In a news conference at the Arizona Capitol, the Republican governor said he expected Kyl, 76, to “hit the ground running” when he arrives in Washington, D.C., Tuesday evening.
“It’s not the time for newcomers,” Ducey said. “Now is not the time for on-the-job training.”
Kyl could be sworn in as early as Tuesday night, though Wednesday is more likely, according to a governor’s aide. He has agreed to serve at least through the end of the year.
“I’m accepting this appointment to fill the seat vacated by the passing of my dear friend because of my sense of duty to the state I love, and the institution of the Senate which I served for 18 years, and because the governor asked for my help,” Kyl said at the news conference. “…There is much unfinished business on the Senate’s calendar.”
Former U.S. Sen. Jon Kyl will succeed late Sen. John McCain, Gov. Doug Ducey announced on Sept. 3, 2018. William Flannigan, azcentral
Kyl served alongside McCain during his 18 years in the U.S. Senate. He retired in 2013 after rising to become the second-highest-ranking Republican.
If Kyl opts to step down after the end of the session, the governor would be required to appoint another replacement.
Ducey sought someone who could quickly step into the seat to wrap up McCain’s unfinished business, he said. Kyl brings a depth of knowledge on issues key to Arizona, from water and natural resources to Native American relations, and “I want someone who can enter and lead on those conversations,” the governor said.
Kyl is respected among seasoned Republicans and is leading President Donald Trump’s Supreme Court nominee, Brett Kavanaugh, through the confirmation process. Last year, Kyl was the “sherpa” for Jeff Sessions’ contentious nomination to become attorney general.
In a tweet, McCain’s widow, Cindy, expressed support for the appointment. “Jon Kyl is a dear friend of mine and John’s. It’s a great tribute to John that he is prepared to go back into public service to help the state of Arizona,” she wrote.
“There is no one in Arizona more prepared to represent our state in the U.S. Senate than Jon Kyl,” Ducey said in a statement earlier Tuesday. “He understands how the Senate functions and will make an immediate and positive impact benefiting all Arizonans. I am deeply grateful to Senator Kyl for agreeing to succeed his friend and college of so many years.

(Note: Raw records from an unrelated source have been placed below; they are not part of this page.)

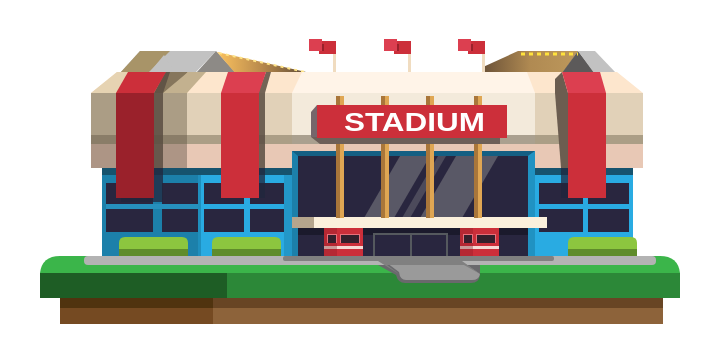
<!DOCTYPE html>
<html lang="en">
<head>
<meta charset="utf-8">
<title>Stadium</title>
<style>
:root{
  --red:#cc2f3a; --red-light:#dc3f50; --red-dark:#9a212b;
  --cream:#f3eadb; --cream-light:#fff4e8; --sand:#e1d1b8; --sand-dark:#ab9d85;
  --peach:#e8c8b5; --peach-dark:#ad9585;
  --blue:#29abe2; --blue-dark:#1c80aa; --blue-deep:#16536e;
  --glass:#29263f; --gold:#dfa653; --gold-dark:#a9763a;
  --lawn:#3bb54a; --lawn-side:#2c8838; --lawn-dark:#1e5d25;
  --soil:#8d633a; --soil-dark:#684524; --path:#b3b3b3; --path-dark:#808080;
  --hedge:#8cc63f; --hedge-dark:#5f8c2b;
}
html,body{margin:0;background:#fff;overflow:hidden}
svg{display:block;width:720px;height:364px}
.sign-text{font:bold 26px "Liberation Sans",Arial,sans-serif;fill:#fff}
</style>
</head>
<body>
<svg viewBox="0 0 720 364" role="img" aria-label="Stadium building on a lawn">
  <defs>
    <linearGradient id="beam-left" x1="0" x2="1">
      <stop offset="0" stop-color="#fbc25f"/><stop offset=".5" stop-color="#b98a4c"/><stop offset="1" stop-color="#5f4a35"/>
    </linearGradient>
    <linearGradient id="beam-right" x1="0" x2="1">
      <stop offset="0" stop-color="#6b5238"/><stop offset=".5" stop-color="#b08a52"/><stop offset="1" stop-color="#bd985c"/>
    </linearGradient>
    <g id="flag">
      <path d="M24 15h3v18h-3z" fill="#f0dcc0"/>
      <path d="M10 2h17v13H10z" fill="var(--red)"/>
      <path d="M10 12V5h5v7z" fill="var(--red-dark)"/>
      <path d="M0 0h13v12H0z" fill="var(--red-light)"/>
    </g>
    <g id="column">
      <path d="M0 0h8v122H0z" fill="var(--gold)"/>
      <path d="M0 0h4v122H0z" fill="var(--gold-dark)"/>
    </g>
    <g id="hedge">
      <path d="M0 8h69v11H0z" fill="var(--hedge-dark)"/>
      <path d="M6 0h57q6 0 6 6v6H0V6q0-6 6-6z" fill="var(--hedge)"/>
    </g>
    <g id="booth">
      <path d="M0 0h39v28H0z" fill="var(--red)"/>
      <path d="M0 0h13v28H0z" fill="var(--red-dark)" opacity=".45"/>
      <path d="M3 6h10v9H3zM16 6h20v9H16z" fill="#e9707a"/>
      <path d="M4 7h8v8H4zM17 7h18v8H17z" fill="#33202c"/>
      <path d="M0 18h39v3H0z" fill="#f6d9d4"/>
      <path d="M0 18h13v3H0z" fill="#c99a98"/>
    </g>
    <clipPath id="glass-area"><path d="M298 156h230v62H298z"/></clipPath>
  </defs>

  <g id="ground">
    <path d="M60 296h603v28H60z" fill="var(--soil)"/>
    <path d="M60 296h153v28H60z" fill="#754a22"/>
    <path d="M60 296h603v12H60z" fill="var(--soil-dark)"/>
    <path d="M60 296h153v12H60z" fill="#50330f"/>
    <path d="M40 274V273q2-17 20-17h600q18 0 20 17v1z" fill="var(--lawn)"/>
    <path d="M40 273h640v25H40z" fill="var(--lawn-side)"/>
    <path d="M40 273h187v25H40z" fill="var(--lawn-dark)"/>
  </g>

  <g id="roof-stands">
    <path d="M140 51h76l-21 22h-75z" fill="#c2c2c2"/>
    <path d="M140 51l-20 22h28l22-22z" fill="#a89468"/>
    <path d="M164 55l11 18h-26z" fill="#c2c2c2"/>
    <path d="M216 51l20 22h-40z" fill="#8d8a86"/>
    <path d="M217 52l89 20v2h-70z" fill="url(#beam-left)"/>
    <path d="M219 53l86 19" stroke="#ffe487" stroke-width="2" stroke-dasharray="3 4" fill="none"/>
    <path d="M483 72v-5l35-16h60l-15 22h-80z" fill="url(#beam-right)"/>
    <path d="M578 51l17 22h-33z" fill="#5c5a5a"/>
    <path d="M578 51h17l21 22h-22z" fill="#c2c2c2"/>
    <path d="M521 54h57" stroke="#ffe23c" stroke-width="3" stroke-dasharray="4 4"/>
  </g>

  <g id="flags">
    <use href="#flag" x="309" y="39"/>
    <use href="#flag" x="384" y="39"/>
    <use href="#flag" x="458" y="39"/>
  </g>

  <g id="wings">
    <path d="M102 165h196v91H102zM528 165h105v91H528z" fill="var(--blue)"/>
    <path d="M102 165h98v91h-98z" fill="var(--blue-dark)"/>
    <path d="M102 165h196v10H102zM528 165h105v10H528z" fill="var(--blue-deep)"/>
    <g fill="var(--glass)">
      <path d="M106 183h47v21h-47zM162 183h37v21h-37zM106 209h47v23h-47zM162 209h37v23h-37z"/>
      <path d="M204 183h40v21h-40zM250 183h36v21h-36zM204 209h40v23h-40zM250 209h36v23h-36z"/>
      <path d="M539 183h44v21h-44zM588 183h41v21h-41zM539 209h44v23h-44zM588 209h41v23h-41z"/>
    </g>
    <path d="M106 204h94v5h-94z" fill="#2690bd"/>
    <path d="M198 175h3v81h-3z" fill="#1f8fbe"/>
    <path d="M284 175h8v81h-8z" fill="#2397c8"/>
  </g>

  <g id="upper-wall">
    <path d="M91 93h552v75H91z" fill="var(--sand)"/>
    <path d="M91 144h552v24H91z" fill="var(--peach)"/>
    <path d="M91 93h96v51H91z" fill="var(--sand-dark)"/>
    <path d="M91 144h96v24H91z" fill="var(--peach-dark)"/>
    <path d="M91 135h552v9H91z" fill="#ab9e86"/>
    <path d="M91 135h96v9H91z" fill="#8a7d68"/>
    <path d="M117 72h500l26 21H91z" fill="#fde6cd"/>
    <path d="M117 72h84l-14 21H91z" fill="#e6d3b2"/>
    <path d="M166 72h22l-18 21h-16z" fill="#86765c"/>
    <path d="M188 72h18l-19 21h-24z" fill="#c3b18f"/>
    <path d="M302 72h225l8 21H292z" fill="var(--cream-light)"/>
    <path d="M292 93h243v42H292z" fill="var(--cream)"/>
    <path d="M292 135h243v9H292z" fill="#aaa08f"/>
    <path d="M292 144h243v9H292z" fill="var(--peach)"/>
  </g>

  <g id="banners">
    <path d="M154 93l11-21h5l-7 21v75h-9zM258 93l8-21h5l-6 21v75h-7z" fill="#5b4e42" opacity=".85"/>
    <path d="M154 168h9v34h-42v-5h33zM258 168h7v30h-7z" fill="#20263c" opacity=".75"/>
    <path d="M128 72h38l-12 21h-38z" fill="var(--red)"/>
    <path d="M116 93h38v105h-38z" fill="var(--red-dark)"/>
    <path d="M228 72h38l-7 21h-38z" fill="var(--red-light)"/>
    <path d="M221 93h38v105h-38z" fill="var(--red)"/>
    <path d="M562 72l-7 7v14l6 75h7V93z" fill="#6b5d50"/>
    <path d="M561 168h7v30h-7z" fill="#20263c" opacity=".7"/>
    <path d="M562 72h38l6 21h-38z" fill="var(--red-light)"/>
    <path d="M568 93h38v105h-38z" fill="var(--red)"/>
  </g>

  <g id="entrance">
    <path d="M292 151h243v105H292z" fill="var(--blue-dark)"/>
    <path d="M292 151h243l-7 5H298z" fill="#145f83"/>
    <path d="M528 156l7-5v105h-7z" fill="#2092c2"/>
    <path d="M298 156h230v100H298z" fill="var(--glass)"/>
    <g clip-path="url(#glass-area)" fill="#6a6873">
      <path d="M400 156h30l-36 62h-30z" opacity=".75"/>
      <path d="M456 156h42l-36 62h-42z" opacity=".75"/>
      <path d="M438 156h8l-36 62h-8z" opacity=".55"/>
    </g>
    <path d="M298 228h230v7H298z" fill="#1b1a2c"/>
    <path d="M374 256v-22h73v22M411 234v22" fill="none" stroke="#55595e" stroke-width="2"/>
    <use href="#booth" x="324" y="228"/>
    <use href="#booth" x="460" y="228"/>
    <path d="M292 217h255v11H292z" fill="#fbf0dc"/>
    <path d="M292 217h22v11h-22z" fill="#b5a58d"/>
  </g>

  <g id="columns">
    <use href="#column" x="336" y="96"/>
    <use href="#column" x="381" y="96"/>
    <use href="#column" x="426" y="96"/>
    <use href="#column" x="474" y="96"/>
  </g>

  <g id="sign">
    <path d="M311 112h7v25h182v7H320l-9-7z" fill="#6d5f58"/>
    <path d="M311 112l6-7v32h-6z" fill="#75666b"/>
    <path d="M317 105h190v33H317z" fill="var(--red)"/>
    <text class="sign-text" x="344" y="131" textLength="141" lengthAdjust="spacingAndGlyphs">STADIUM</text>
  </g>

  <g id="hedges">
    <use href="#hedge" x="119" y="237"/>
    <use href="#hedge" x="212" y="237"/>
    <use href="#hedge" x="568" y="237"/>
  </g>

  <g id="pathway">
    <rect x="84" y="256" width="572" height="9" rx="4" fill="var(--path)"/>
    <rect x="283" y="256" width="271" height="5" rx="2" fill="var(--path-dark)"/>
    <path d="M378 265h102v10q-1 8-9 8h-66q-7 0-9-8z" fill="#69696c"/>
    <path d="M387 263h77l16 11q-1 6-8 6h-66q-6 0-7-8z" fill="#9a9a9a"/>
    <path d="M378 261h84l18 13-16-9h-77l12 9z" fill="var(--path-dark)"/>
  </g>
</svg>
</body>
</html>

“Every single day that Jon Kyl represents Arizona in the United States Senate is a day when our state is being well-served.”
Kyl represented Arizona in the U.S. Senate from 1995 through Jan. 3, 2013. There, he served as minority whip, the second-highest position in the Republican conference. Before ascending to the Senate, he served in the House of Representatives from 1987 to 1995.
The decision had weighed on Ducey’s mind since last year, when McCain received his brain-cancer diagnosis. The governor refused to publicly discuss any potential appointment and condemned those lobbying for McCain’s seat while the late senator was still serving.
That changed on Aug. 25 in the hours following McCain’s death. In a conversation with Kyl, the governor told him he wanted to name him as McCain’s successor and that Kyl “was the best person to take this seat,” the aide said.
Kyl got back to Ducey the next day after consulting with his wife. He told the governor he would be willing to serve until at least the end of the year.
“He felt a sense of service, largely because it was John McCain’s seat and he had served with him for so long,” the aide said.
Ducey will submit a certificate of appointment to the U.S. Senate secretary Tuesday. An aide is flying the paperwork to Washington, D.C., and will hand-deliver it to the secretary’s office.
Kyl will return to a chamber where Republicans narrowly hold control and where votes can be unpredictable.
On Tuesday, the chamber began deliberating the Kavanaugh nomination. A Senate committee hopes to vote later this month to send Kavanaugh’s nomination to the full Senate to get him on the bench before the midterm elections.
Democrats are protesting Trump’s selection and the process Republicans are using to vet Kavanaugh.
Kyl and Ducey met when Ducey first considered running for office, and the governor has said he views Kyl as a model public servant.
After leaving the Senate, Kyl joined the high-powered Washington, D.C., law firm Covington & Burling. As senior adviser, he helps clients on issues including tax, health care, defense, national security and intellectual property.
In 2006, Time magazine named Kyl one of America’s 10 best senators.
Source: AZ Central